  1. I have never understood the love affair some Christians have with Rand. She had a FEW insights into humanity, but she was a militantly selfish atheist whose solution to our fallen nature was to exalt the supremacy of the self of those “worthy” of being exalted (in her opinion) over and against any claims those less “gifted” might make on them as fellow members of the human race. That’s no different than those in the far left wing who believe their Right to rule over their lessers is equally self evident and that there is no God who can insist on their need to care about those outside THEIR circle of Valuable Persons. I’m not opposed to generally free markets, but there’s no way to read Jesus’ commands to be compassionate and loving to everyone, in your clique or out (ex, His Good Samaritan parable given in reply to a clever “WHO is my neighbor?” question, meant to keep the need to love others down to a minimum) and come away thinking it’s acceptable to “pass by on the other side of the road” when economic/business policies are beating people and leaving them to die. Unless Mammon is your god, there’s no reason to insist on Business as “The” greatest good. Commerce is only a tool, open to use for good AND ill. Apart from the reforming power of Christ, we humans WILL use it selfishly, and for ill. We literally can’t help ourselves. Christians should know this. We must fight to do good. 🙁

  2. I’m not sure what is meant by the attribution to Pope Francis–perhaps it refers to his role in presiding over the Way–but the reflections were written by Archbishop Giancarlo Maria Bregantini.

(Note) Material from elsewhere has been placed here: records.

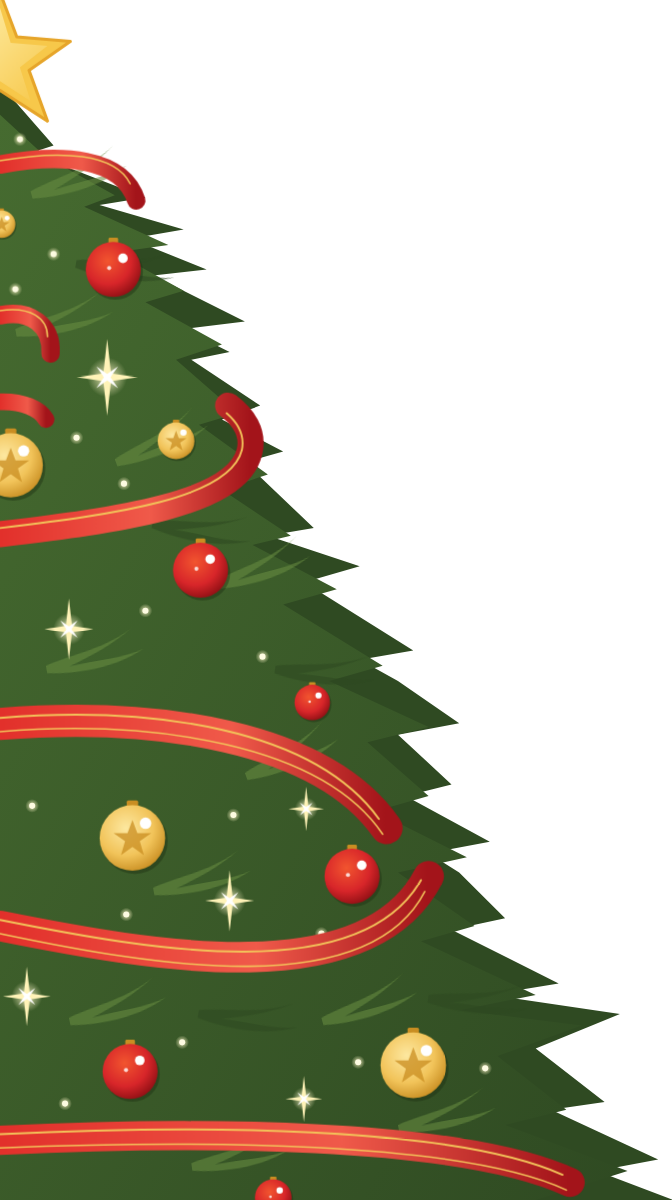
<!DOCTYPE html>
<html lang="en">
<head>
<meta charset="utf-8">
<title>Decorated Christmas Tree</title>
<link rel="stylesheet" href="https://fonts.googleapis.com/css2?family=Roboto&display=swap">
<style>
  :root {
    --page-bg: #ffffff;
    --needle-dark: #2f4a22;
    --needle-mid: #466b30;
    --needle-light: #6a8f43;
    --ribbon-red: #e2302b;
    --ribbon-deep: #a3141a;
    --ribbon-gold: #f3c25a;
    --bauble-red: #d8262a;
    --bauble-red-deep: #8e0f14;
    --bauble-gold: #f2c45a;
    --bauble-gold-deep: #c98e22;
    --sparkle: #fff3b8;
    --star-gold: #f7c84a;
    --star-light: #fff1b0;
  }
  html, body {
    margin: 0;
    padding: 0;
    width: 672px;
    height: 1200px;
    overflow: hidden;
    background: var(--page-bg);
    font-family: "Roboto", sans-serif;
  }
  .tree-canvas {
    display: block;
    width: 672px;
    height: 1200px;
  }
</style>
</head>
<body>
<svg class="tree-canvas" viewBox="0 0 880 1568" preserveAspectRatio="xMinYMin slice" role="img" aria-label="Decorated Christmas tree with ribbons, baubles and a gold star">
  <defs>
    <linearGradient id="needleFill" x1="0" y1="0" x2="1" y2="1">
      <stop offset="0" stop-color="var(--needle-mid)"/>
      <stop offset="1" stop-color="var(--needle-dark)"/>
    </linearGradient>
    <linearGradient id="ribbonFill" x1="0" y1="0" x2="1" y2="0">
      <stop offset="0" stop-color="var(--ribbon-red)"/>
      <stop offset="0.6" stop-color="#f05a4a"/>
      <stop offset="1" stop-color="var(--ribbon-deep)"/>
    </linearGradient>
    <radialGradient id="redBaubleFill" cx="0.4" cy="0.35" r="0.7">
      <stop offset="0" stop-color="#f2552f"/>
      <stop offset="0.6" stop-color="var(--bauble-red)"/>
      <stop offset="1" stop-color="var(--bauble-red-deep)"/>
    </radialGradient>
    <radialGradient id="goldBaubleFill" cx="0.4" cy="0.35" r="0.7">
      <stop offset="0" stop-color="#fde8a0"/>
      <stop offset="0.6" stop-color="var(--bauble-gold)"/>
      <stop offset="1" stop-color="var(--bauble-gold-deep)"/>
    </radialGradient>
    <radialGradient id="sparkleGlow">
      <stop offset="0" stop-color="#fff7c8" stop-opacity="0.9"/>
      <stop offset="1" stop-color="#fff7c8" stop-opacity="0"/>
    </radialGradient>
    <linearGradient id="starFill" x1="0" y1="0" x2="1" y2="1">
      <stop offset="0" stop-color="var(--star-light)"/>
      <stop offset="1" stop-color="var(--star-gold)"/>
    </linearGradient>

    <g id="redBauble">
      <circle cx="3" cy="4" r="40" fill="#1e3014" opacity="0.45"/>
      <rect x="-7" y="-46" width="14" height="9" rx="2" fill="var(--bauble-gold-deep)"/>
      <circle r="40" fill="url(#redBaubleFill)"/>
      <circle cx="14" cy="-16" r="7" fill="#ffffff"/>
      <circle cx="-6" cy="-2" r="3" fill="#ffffff" opacity="0.8"/>
    </g>
    <g id="goldBauble">
      <circle cx="3" cy="4" r="40" fill="#1e3014" opacity="0.45"/>
      <rect x="-7" y="-46" width="14" height="9" rx="2" fill="var(--bauble-gold-deep)"/>
      <circle r="40" fill="url(#goldBaubleFill)"/>
      <path d="M0,-22 L6,-6 L23,-6 L9,4 L14,21 L0,11 L-14,21 L-9,4 L-23,-6 L-6,-6 Z" fill="var(--bauble-gold-deep)" opacity="0.75"/>
      <circle cx="16" cy="-18" r="7" fill="#ffffff"/>
    </g>
    <g id="sparkle">
      <circle r="26" fill="url(#sparkleGlow)"/>
      <path d="M0,-50 L5,-5 L40,0 L5,5 L0,50 L-5,5 L-40,0 L-5,-5 Z" fill="var(--sparkle)"/>
      <path d="M0,-20 L3,-3 L20,0 L3,3 L0,20 L-3,3 L-20,0 L-3,-3 Z" fill="#ffffff" transform="rotate(45)"/>
    </g>
    <g id="treeLight">
      <circle r="9" fill="url(#sparkleGlow)"/>
      <circle r="4" fill="#fdfbe2"/>
    </g>
    <path id="needleTuft" d="M0,0 C40,-10 80,-8 120,-30 C90,-12 60,-2 30,6 C70,4 100,8 130,0 C90,18 40,18 0,10 Z"/>
  </defs>

  <rect width="880" height="1568" fill="var(--page-bg)"/>

  <g class="tree-body">
    <path fill="var(--needle-dark)" d="M0,110 L70,190 L40,200 L190,258 L130,268 L240,300 L170,312 L270,352 L200,360 L320,420 L240,430 L300,460 L250,470 L340,530 L290,548 L370,590 L320,604 L410,690 L350,700 L470,740 L400,760 L420,775 L540,850 L470,862 L520,890 L600,945 L520,960 L590,1025 L530,1040 L640,1100 L560,1115 L600,1140 L660,1200 L590,1215 L730,1285 L640,1300 L810,1325 L700,1370 L790,1440 L720,1450 L860,1515 L780,1530 L880,1568 L0,1568 Z"/>
    <path fill="url(#needleFill)" d="M0,150 L60,205 L150,255 L110,270 L220,320 L150,330 L240,380 L190,395 L290,450 L230,470 L310,540 L260,555 L350,620 L290,640 L380,700 L330,712 L440,770 L370,790 L500,870 L430,890 L560,950 L480,970 L560,1040 L490,1060 L610,1120 L520,1140 L620,1210 L550,1230 L700,1300 L600,1320 L760,1340 L650,1380 L740,1450 L660,1470 L820,1530 L700,1568 L0,1568 Z"/>
    <g fill="var(--needle-light)" opacity="0.55">
      <use href="#needleTuft" transform="translate(40,250) rotate(-15)"/>
      <use href="#needleTuft" transform="translate(20,430) rotate(-10)"/>
      <use href="#needleTuft" transform="translate(150,600) rotate(-20)"/>
      <use href="#needleTuft" transform="translate(280,760) rotate(-15)"/>
      <use href="#needleTuft" transform="translate(60,870) rotate(-10)"/>
      <use href="#needleTuft" transform="translate(320,1010) rotate(-20)"/>
      <use href="#needleTuft" transform="translate(200,1160) rotate(-10)"/>
      <use href="#needleTuft" transform="translate(420,1330) rotate(-15)"/>
      <use href="#needleTuft" transform="translate(90,1330) rotate(-12)"/>
      <use href="#needleTuft" transform="translate(520,1470) rotate(-10)"/>
      <use href="#needleTuft" transform="translate(250,1520) rotate(-8)"/>
    </g>
    <g fill="var(--needle-dark)" opacity="0.6">
      <use href="#needleTuft" transform="translate(100,340) rotate(10)"/>
      <use href="#needleTuft" transform="translate(200,680) rotate(12)"/>
      <use href="#needleTuft" transform="translate(360,870) rotate(8)"/>
      <use href="#needleTuft" transform="translate(260,1320) rotate(10)"/>
      <use href="#needleTuft" transform="translate(560,1300) rotate(8)"/>
    </g>
  </g>

  <g class="tree-lights">
    <use href="#treeLight" x="26" y="182"/>
    <use href="#treeLight" x="70" y="332"/>
    <use href="#treeLight" x="20" y="378"/>
    <use href="#treeLight" x="100" y="572"/>
    <use href="#treeLight" x="162" y="632"/>
    <use href="#treeLight" x="190" y="798"/>
    <use href="#treeLight" x="343" y="858"/>
    <use href="#treeLight" x="42" y="1053"/>
    <use href="#treeLight" x="305" y="1065"/>
    <use href="#treeLight" x="165" y="1195"/>
    <use href="#treeLight" x="420" y="1220"/>
    <use href="#treeLight" x="238" y="1362"/>
    <use href="#treeLight" x="468" y="1388"/>
    <use href="#treeLight" x="634" y="1396"/>
    <use href="#treeLight" x="85" y="1442"/>
  </g>

  <g class="ribbons" fill="none" stroke-linecap="round">
    <g>
      <path d="M0,215 C80,200 160,205 178,262" stroke="url(#ribbonFill)" stroke-width="24"/>
      <path d="M0,210 C80,196 150,200 170,240" stroke="var(--ribbon-gold)" stroke-width="2"/>
    </g>
    <g>
      <path d="M0,412 C40,404 68,425 66,462" stroke="url(#ribbonFill)" stroke-width="24"/>
      <path d="M0,406 C40,400 62,416 62,440" stroke="var(--ribbon-gold)" stroke-width="2"/>
    </g>
    <path d="M0,525 C30,524 52,534 60,548" stroke="url(#ribbonFill)" stroke-width="22"/>
    <g>
      <path d="M0,698 C150,680 310,660 326,590 C332,565 318,545 298,530" stroke="url(#ribbonFill)" stroke-width="34"/>
      <path d="M0,690 C150,672 300,652 316,588 C320,568 310,552 296,540" stroke="var(--ribbon-gold)" stroke-width="2.5"/>
    </g>
    <g>
      <path d="M0,946 C200,930 420,960 505,1082" stroke="url(#ribbonFill)" stroke-width="42"/>
      <path d="M0,938 C200,922 410,952 495,1070" stroke="var(--ribbon-gold)" stroke-width="2.5"/>
      <path d="M0,956 C200,940 420,972 500,1090" stroke="var(--ribbon-gold)" stroke-width="2"/>
    </g>
    <g>
      <path d="M0,1210 C200,1250 480,1300 560,1145" stroke="url(#ribbonFill)" stroke-width="40"/>
      <path d="M0,1202 C200,1242 470,1290 550,1150" stroke="var(--ribbon-gold)" stroke-width="2.5"/>
      <path d="M0,1220 C200,1262 480,1310 555,1165" stroke="var(--ribbon-gold)" stroke-width="2"/>
    </g>
    <g>
      <path d="M0,1490 C250,1478 600,1478 745,1545" stroke="url(#ribbonFill)" stroke-width="38"/>
      <path d="M0,1482 C250,1470 590,1470 735,1535" stroke="var(--ribbon-gold)" stroke-width="2.5"/>
      <path d="M0,1500 C250,1490 600,1490 740,1555" stroke="var(--ribbon-gold)" stroke-width="2"/>
    </g>
  </g>

  <g class="baubles">
    <use href="#redBauble" transform="translate(148,352) scale(0.9)"/>
    <use href="#redBauble" transform="translate(262,745) scale(0.9)"/>
    <use href="#redBauble" transform="translate(408,918) scale(0.58)"/>
    <use href="#redBauble" transform="translate(460,1145) scale(0.9)"/>
    <use href="#redBauble" transform="translate(170,1400) scale(0.9)"/>
    <use href="#redBauble" transform="translate(357,1565) scale(0.6)"/>
    <use href="#goldBauble" transform="translate(2,293) scale(0.45)"/>
    <use href="#goldBauble" transform="translate(230,576) scale(0.6)"/>
    <use href="#goldBauble" transform="translate(14,608) scale(1.05)"/>
    <use href="#goldBauble" transform="translate(173,1095) scale(1.07)"/>
    <use href="#goldBauble" transform="translate(540,1392) scale(1.07)"/>
  </g>

  <g class="sparkles">
    <use href="#sparkle" transform="translate(140,493)"/>
    <use href="#sparkle" transform="translate(90,822) scale(0.8)"/>
    <use href="#sparkle" transform="translate(400,1057) scale(0.58)"/>
    <use href="#sparkle" transform="translate(300,1177) scale(0.8)"/>
    <use href="#sparkle" transform="translate(35,1302) scale(0.78)"/>
    <use href="#sparkle" transform="translate(397,1436) scale(0.6)"/>
  </g>

  <g class="tree-topper">
    <path d="M0,-10 L22,48 L92,54 L38,92 L62,158 L0,118 L-62,158 L-38,92 L-92,54 L-22,48 Z" fill="var(--star-gold)" stroke="#e6a52a" stroke-width="4" stroke-linejoin="round"/>
    <path d="M0,10 L14,56 L62,60 L26,88 L40,132 L0,106 L-40,132 L-26,88 L-62,60 L-14,56 Z" fill="url(#starFill)"/>
  </g>
</svg>
</body>
</html>
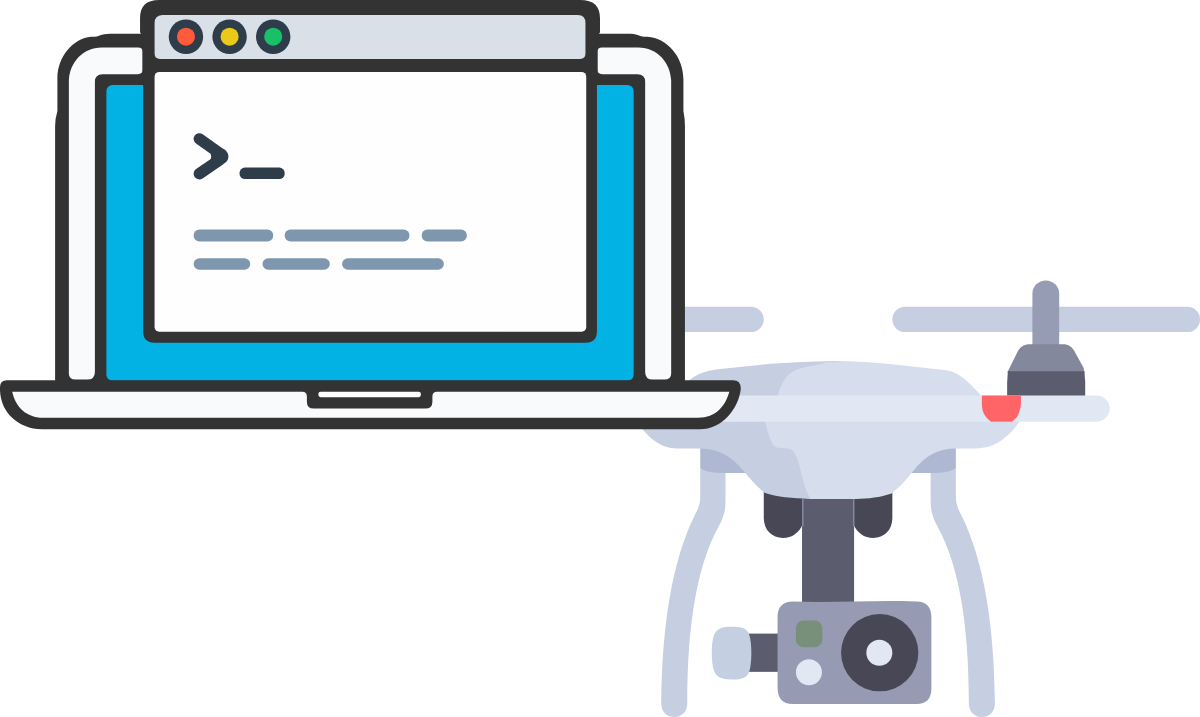
<!DOCTYPE html>
<html lang="en">
<head>
<meta charset="utf-8">
<title>Drone programming illustration</title>
<style>
:root {
  --paper: #ffffff;
  --outline: #333333;
  --shell: #f9fafc;
  --screen: #03b2e4;
  --titlebar: #d9e0e7;
  --terminal: #fefefe;
  --ink: #2f3c4a;
  --code: #7e97af;
  --close: #ff5a3c;
  --minimise: #ebc919;
  --expand: #18c168;
  --drone-shade: #c6cee1;
  --drone-body: #d6ddec;
  --drone-arm: #e1e7f3;
  --bracket: #aeb8d3;
  --rotor-shaft: #979cb5;
  --rotor-cap: #83889d;
  --metal: #5b5c6d;
  --metal-dark: #484755;
  --camera: #969bb3;
  --knob: #c4cfe1;
  --sensor: #78907a;
  --signal: #ff6467;
}
html, body { margin: 0; padding: 0; background: var(--paper); overflow: hidden; }
.illustration { display: block; width: 1200px; height: 717px; }
.outline { fill: var(--outline); }
.shell { fill: var(--shell); }
.screen { fill: var(--screen); }
.titlebar { fill: var(--titlebar); }
.terminal { fill: var(--terminal); }
.ink { fill: var(--ink); }
.chevron { fill: none; stroke: var(--ink); stroke-width: 15; stroke-linecap: round; stroke-linejoin: round; }
.code { fill: var(--code); }
.close { fill: var(--close); }
.minimise { fill: var(--minimise); }
.expand { fill: var(--expand); }
.shade { fill: var(--drone-shade); }
.body { fill: var(--drone-body); }
.arm { fill: var(--drone-arm); }
.bracket { fill: var(--bracket); }
.rotor-shaft { fill: var(--rotor-shaft); }
.rotor-cap { fill: var(--rotor-cap); }
.metal { fill: var(--metal); }
.metal-dark { fill: var(--metal-dark); }
.camera { fill: var(--camera); }
.knob { fill: var(--knob); }
.sensor { fill: var(--sensor); }
.signal { fill: var(--signal); }
.seam { fill: none; stroke: var(--rotor-cap); stroke-width: 2; }
</style>
</head>
<body>
<svg class="illustration" viewBox="0 0 1568 937" preserveAspectRatio="none" role="img" aria-label="A laptop with a command line window in front of a camera drone">
  <defs>
    <path id="leg" d="M915 612H948V655C948 668 945 677 938 690C912 738 898 812 898 919C898 931 890 937 881 937C871 937 864 930 864 919C865 822 877 735 908 673C913 664 915 658 915 648Z"/>
    <path id="damper" d="M998 640H1049V685C1044 696 1035 703 1023 703C1009 703 998 693 998 677Z"/>
    <path id="lid-side" d="M90 105C91 82 108 62 133 62H180Q187 62 187 69V90Q187 97 180 97H134Q124 97 124 107V486Q124 496 114 496H99Q89 496 90 486Z"/>
    <circle id="button-ring" cy="48" r="22.5"/>
    <circle id="button-dot" cy="48" r="11.8"/>
  </defs>

  <g id="drone">
    <g id="propellers">
      <path class="shade" d="M880 401H981A17 16.5 0 0 1 981 434H880Z"/>
      <rect class="shade" x="1166" y="401" width="402" height="33" rx="16.5"/>
    </g>
    <g id="rotor">
      <path class="rotor-shaft" d="M1349 455V384A17.5 17.5 0 0 1 1384 384V455Z"/>
      <path class="rotor-cap" d="M1316 487L1329 461C1333 453 1338 450 1346 450H1389C1396 450 1401 453 1405 461L1416 481L1417 487Z"/>
      <path class="metal" d="M1317 485H1417L1418 500V518H1316V500Z"/>
    </g>
    <g id="landing-gear">
      <use href="#leg" class="shade"/>
      <use href="#leg" class="shade" transform="matrix(-1 0 0 1 2164 0)"/>
      <path class="bracket" d="M915 580H985V618H941C928 618 920 615 915 612Z"/>
      <path class="bracket" d="M1249 580H1179V618H1223C1236 618 1244 615 1249 612Z"/>
    </g>
    <g id="gimbal">
      <use href="#damper" class="metal-dark"/>
      <use href="#damper" class="metal-dark" transform="matrix(-1 0 0 1 2164 0)"/>
      <rect class="metal" x="1048" y="645" width="68" height="145"/>
      <path class="seam" d="M1049 652V688M1115.500 652V688"/>
    </g>
    <g id="fuselage">
      <path class="shade" d="M880 520C895 497 912 486 935 483C985 477 1035 472 1090 472L1060 520Z"/>
      <path class="body" d="M1016 518C1021 500 1027 490 1037 485C1050 478 1075 477 1082 472C1137 471 1187 479 1236 484C1254 486 1267 501 1283 518Z"/>
      <path class="shade" d="M1075 472H1101L1092 473.500H1083Z"/>
      <path class="shade" d="M832 550H1040L1080 652H1058C1036 651 1015 650 999 644C988 635 980 626 972 616C957 597 940 586 914 586H884C864 586 849 573 838 559Z"/>
      <path class="body" d="M999 550H1333C1319 570 1302 586 1275 586H1249C1225 586 1208 596 1193 616C1184 628 1174 638 1165 645C1150 650 1135 652 1118 652H1059C1051 638 1048 622 1044 607C1040 592 1036 586 1028 586C1017 585 1013 587 1009 579C1004 570 1003 561 999 550Z"/>
      <path class="arm" d="M880 517H1433A17 17 0 0 1 1433 551H880Z"/>
      <path class="signal" d="M1283 517H1334V528C1333 538 1330 546 1322 551H1295C1287 546 1283 538 1283 528Z"/>
    </g>
    <g id="camera">
      <rect class="metal" x="975" y="828" width="48" height="50"/>
      <path class="knob" d="M955 819C967 819 974 820 978 827C983 837 983 870 978 880C974 887 967 888 955 888C943 888 936 885 933 877C929 866 929 841 933 830C936 822 943 819 955 819Z"/>
      <path class="camera" d="M1036 786C1090 788 1140 784 1198 786C1210 786 1217 793 1217 806V900C1217 913 1210 920 1198 920H1036C1022 920 1016 912 1016 898V806C1016 793 1023 786 1036 786Z"/>
      <rect class="sensor" x="1040" y="811" width="34.500" height="35" rx="10"/>
      <circle class="arm" cx="1057" cy="878.500" r="17"/>
      <circle class="metal-dark" cx="1149.500" cy="853" r="50.500"/>
      <circle class="arm" cx="1149" cy="853" r="17"/>
    </g>
  </g>

  <g id="laptop">
    <g id="lid">
      <path class="outline" d="M72 505V165Q72 155 75 145V102C75 74 96 50 119 48C129 49 130 44 144 44H824C836 45 834 48 846 48C872 50 893 74 893 104V145Q895 155 895 165V505Z"/>
      <use href="#lid-side" class="shell"/>
      <use href="#lid-side" class="shell" transform="matrix(-1 0 0 1 967 0)"/>
      <rect class="screen" x="139" y="111" width="689" height="386.500" rx="8"/>
    </g>
    <g id="base">
      <path class="outline" d="M0 506Q0 497 9 497H958Q968 497 968 508C965 534 944 561 914 561H55C22 560 -1 537 0 506Z"/>
      <path class="shell" d="M16 512H395Q401 512 401 518V525Q401 534 410 534H556Q565 534 565 525V518Q565 512 571 512H953C948 530 936 546 912 546H56C35 546 20 532 16 512Z"/>
      <rect class="terminal" x="416" y="512" width="134" height="7" rx="3"/>
    </g>
    <g id="terminal-window">
      <path class="outline" d="M183 24C183 8 191 0 208 0H758C776 0 784 8 784 24V42Q781 46 781 56V100Q780 104 780 112V433Q780 448 765 448H202Q187 448 187 433V112Q187 104 186 100V56Q186 46 183 42Z"/>
      <path class="titlebar" d="M202 30Q202 20 212 19.500H754Q765 19 765 30V70Q765 77 758 77H209Q202 77 202 70Z"/>
      <rect class="terminal" x="202" y="94" width="564" height="339.500" rx="6"/>
      <g id="window-buttons">
        <use href="#button-ring" x="243" class="ink"/>
        <use href="#button-dot" x="243" class="close"/>
        <use href="#button-ring" x="300" class="ink"/>
        <use href="#button-dot" x="300" class="minimise"/>
        <use href="#button-ring" x="357" class="ink"/>
        <use href="#button-dot" x="357" class="expand"/>
      </g>
      <g id="prompt">
        <path class="chevron" d="M260.500 181.500L288 201Q294 204.500 288 208L260.500 227"/>
        <path class="ink" d="M278 198L288 204.500L278 211Q274 208 276 204.500Q274 201 278 198Z"/>
        <path class="terminal" d="M266 195L274 201Q278 204.500 274 208L266 214Z"/>
        <rect class="ink" x="313" y="219" width="59" height="15" rx="7"/>
      </g>
      <g id="code-lines" class="code">
        <rect x="253" y="300" width="104" height="15.500" rx="7.500"/>
        <rect x="372" y="300" width="163" height="15.500" rx="7.500"/>
        <rect x="551" y="300" width="59" height="15.500" rx="7.500"/>
        <rect x="253" y="337.500" width="74" height="15" rx="7.500"/>
        <rect x="343" y="337.500" width="88" height="15" rx="7.500"/>
        <rect x="447" y="337.500" width="133" height="15" rx="7.500"/>
      </g>
    </g>
  </g>
</svg>
</body>
</html>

Last year’s reflections, which were written by young people from Lebanon under the guidance of Cardinal Rai, struck a similar note, although there was more mention of the effects of international strife.